GMAC says GM, which sold a 51% stake in the lender two years ago to an investment consortium led by Cerberus Capital Management LP, likely will shoulder up to $1.5 billion of future impairments to the company’s lease portfolio.
GM already has provided $350 million to GMAC as part of a risk-sharing agreement. The auto maker reports its second-quarter earnings tomorrow (Aug. 1), and analysts expect weak results due to the shift in product mix from trucks to cars and an overall slower vehicle-sales market.
GMAC further reports lease originations declined in the second quarter to $12.4 billion from year-ago’s $14 billion.
“The U.S. economy continues to soften and with it auto sales,” Hull says. “Consumer credit is weak, and we see this even in the highest credit tiers of our auto business. Home prices remain under pressure, and residential builders are struggling.
“Record fuel prices are pummeling used-vehicle prices and, on top this, the capital and credit markets remain disruptive. We see no signs of it blowing over.”
However, Hull indicates GMAC does not intend to entirely suspend or terminate its lease business with GM.
“We stopped leasing in Canada.

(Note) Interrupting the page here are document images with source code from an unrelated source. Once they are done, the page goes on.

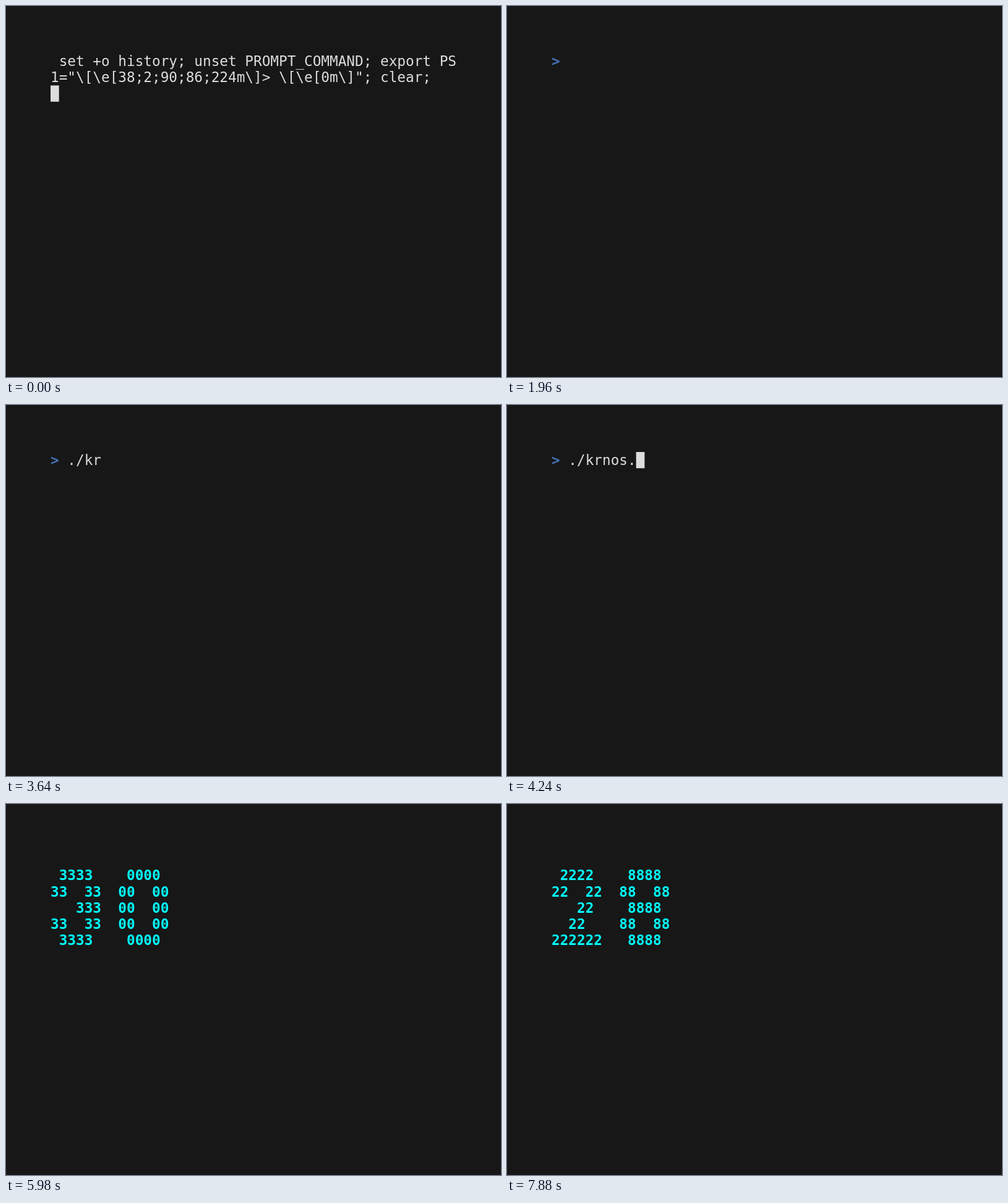
Animation, 800 px wide and 600 px high, one loop 8000 ms. Source, as an HTML page with a canvas:

```html
<!DOCTYPE html>
<html>
<head>
<meta charset="utf-8">
<style>
html, body { margin: 0; width: 100%; height: 100%; overflow: hidden; background: #171717; }
canvas { display: block; }
</style>
</head>
<body>
<canvas id="stage" width="800" height="600"></canvas>
<script>
const ctx = document.getElementById('stage').getContext('2d');
const LOOP = 8000, LEFT = 72, TOP = 76, CELL = 13.667, LINE = 26.25, BASE = 21;
const FONT = '22.6px "DejaVu Sans Mono", monospace';
const INK = '#dddddd', BLUE = '#4474b8', CYAN = '#00ffff';

const SETUP = [
  ' set +o history; unset PROMPT_COMMAND; export PS',
  '1="\\[\\e[38;2;90;86;224m\\]> \\[\\e[0m\\]"; clear;'
];
const COMMAND = './krnos.sh';
const KEYS = [2400, 2480, 3000, 3060, 4080, 4140, 4180, 4240, 4780, 4840];

// Five rows per digit; # is replaced by the digit itself.
const DIGITS = {
  0: [' ####', '##  ##', '##  ##', '##  ##', ' ####'],
  2: [' ####', '##  ##', '   ##', '  ##', '######'],
  3: [' ####', '##  ##', '   ###', '##  ##', ' ####'],
  8: [' ####', '##  ##', ' ####', '##  ##', ' ####'],
  9: [' ####', '##  ##', ' #####', '    ##', ' ####']
};

// Times at which the cursor becomes visible or hidden.
const BLINKS = [0, 800, 1380, 1960, 2420, 3640, 4080, 5980, 6320, 6920, 7300, 7880];
const cursorOn = t => BLINKS.filter(b => b <= t).length % 2 === 1;

function write(text, col, row, color = INK, weight = '') {
  ctx.font = weight + ' ' + FONT;
  ctx.letterSpacing = '0px';
  ctx.letterSpacing = CELL - ctx.measureText('0').width + 'px';
  ctx.fillStyle = color;
  ctx.fillText(text, LEFT + col * CELL, TOP + row * LINE + BASE);
}

function cursor(col, row, t) {
  if (!cursorOn(t)) return;
  ctx.fillStyle = INK;
  ctx.fillRect(LEFT + col * CELL, TOP + row * LINE, CELL, LINE);
}

function count(number, t) {
  [...String(number)].forEach((digit, place) =>
    DIGITS[digit].forEach((line, row) =>
      write(line.replace(/#/g, digit), place * 8, row + 1, CYAN, 'bold')));
  cursor(0, 6, t);
}

function draw(t) {
  ctx.fillStyle = '#171717';
  ctx.fillRect(0, 0, 800, 600);
  if (t < 200) {
    SETUP.forEach((line, row) => write(line, 0, row));
    cursor(0, 2, t);
  } else if (t < 5380) {
    const typed = KEYS.filter(k => k <= t).length;
    write('>', 0, 0, BLUE, 'bold');
    write(COMMAND.slice(0, typed), 2, 0);
    cursor(2 + typed, 0, t);
  } else {
    // The screen clears for 20 ms before each new number.
    const second = Math.floor((t - 5380) / 950);
    const start = [5400, 6340, 7300][second];
    const next = [6320, 7280, LOOP][second];
    if (t >= next) cursor(0, 0, t);
    else if (t < start) cursor(0, 0, t);
    else count(30 - second, t);
  }
}

const CLEARS = [5380, 6320, 7280];
const origin = performance.now();

function tick() {
  const t = (performance.now() - origin) % LOOP;
  draw(t);
  requestAnimationFrame(tick);
}
tick();
</script>
</body>
</html>
```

We stopped selling our SmartBuy, and we’re going to be reducing lease volumes in the United States,” he says.
“So assume there is a lower availability of leased product in the market over time, (but) we have no intention (of shutting it down). We intend to support GM going forward within the realm of our liquidity capacity.”
Hull also reports a decline in 30-day delinquency rates to 2.18% in the quarter from 2.37% year-ago, due mostly to intensified collection activities and tighter underwriting.
But he declines comment on news GMAC may merge its auto-finance business with Chrysler Financial.
“There’s been plenty of speculation about Chrysler Financial and GMAC, because of some common ownership through Cerberus, and we simply cannot comment on that transaction at this time,” Hull says.
GMAC’s overall loss of $2.48 billion in the second quarter compares with a profit of $293 million in like-2007. Losses at the lender’s mortgage unit, Residential Capital LLC, grew to $1.86 billion from a loss of $254 million last year, as the housing market continues its struggles.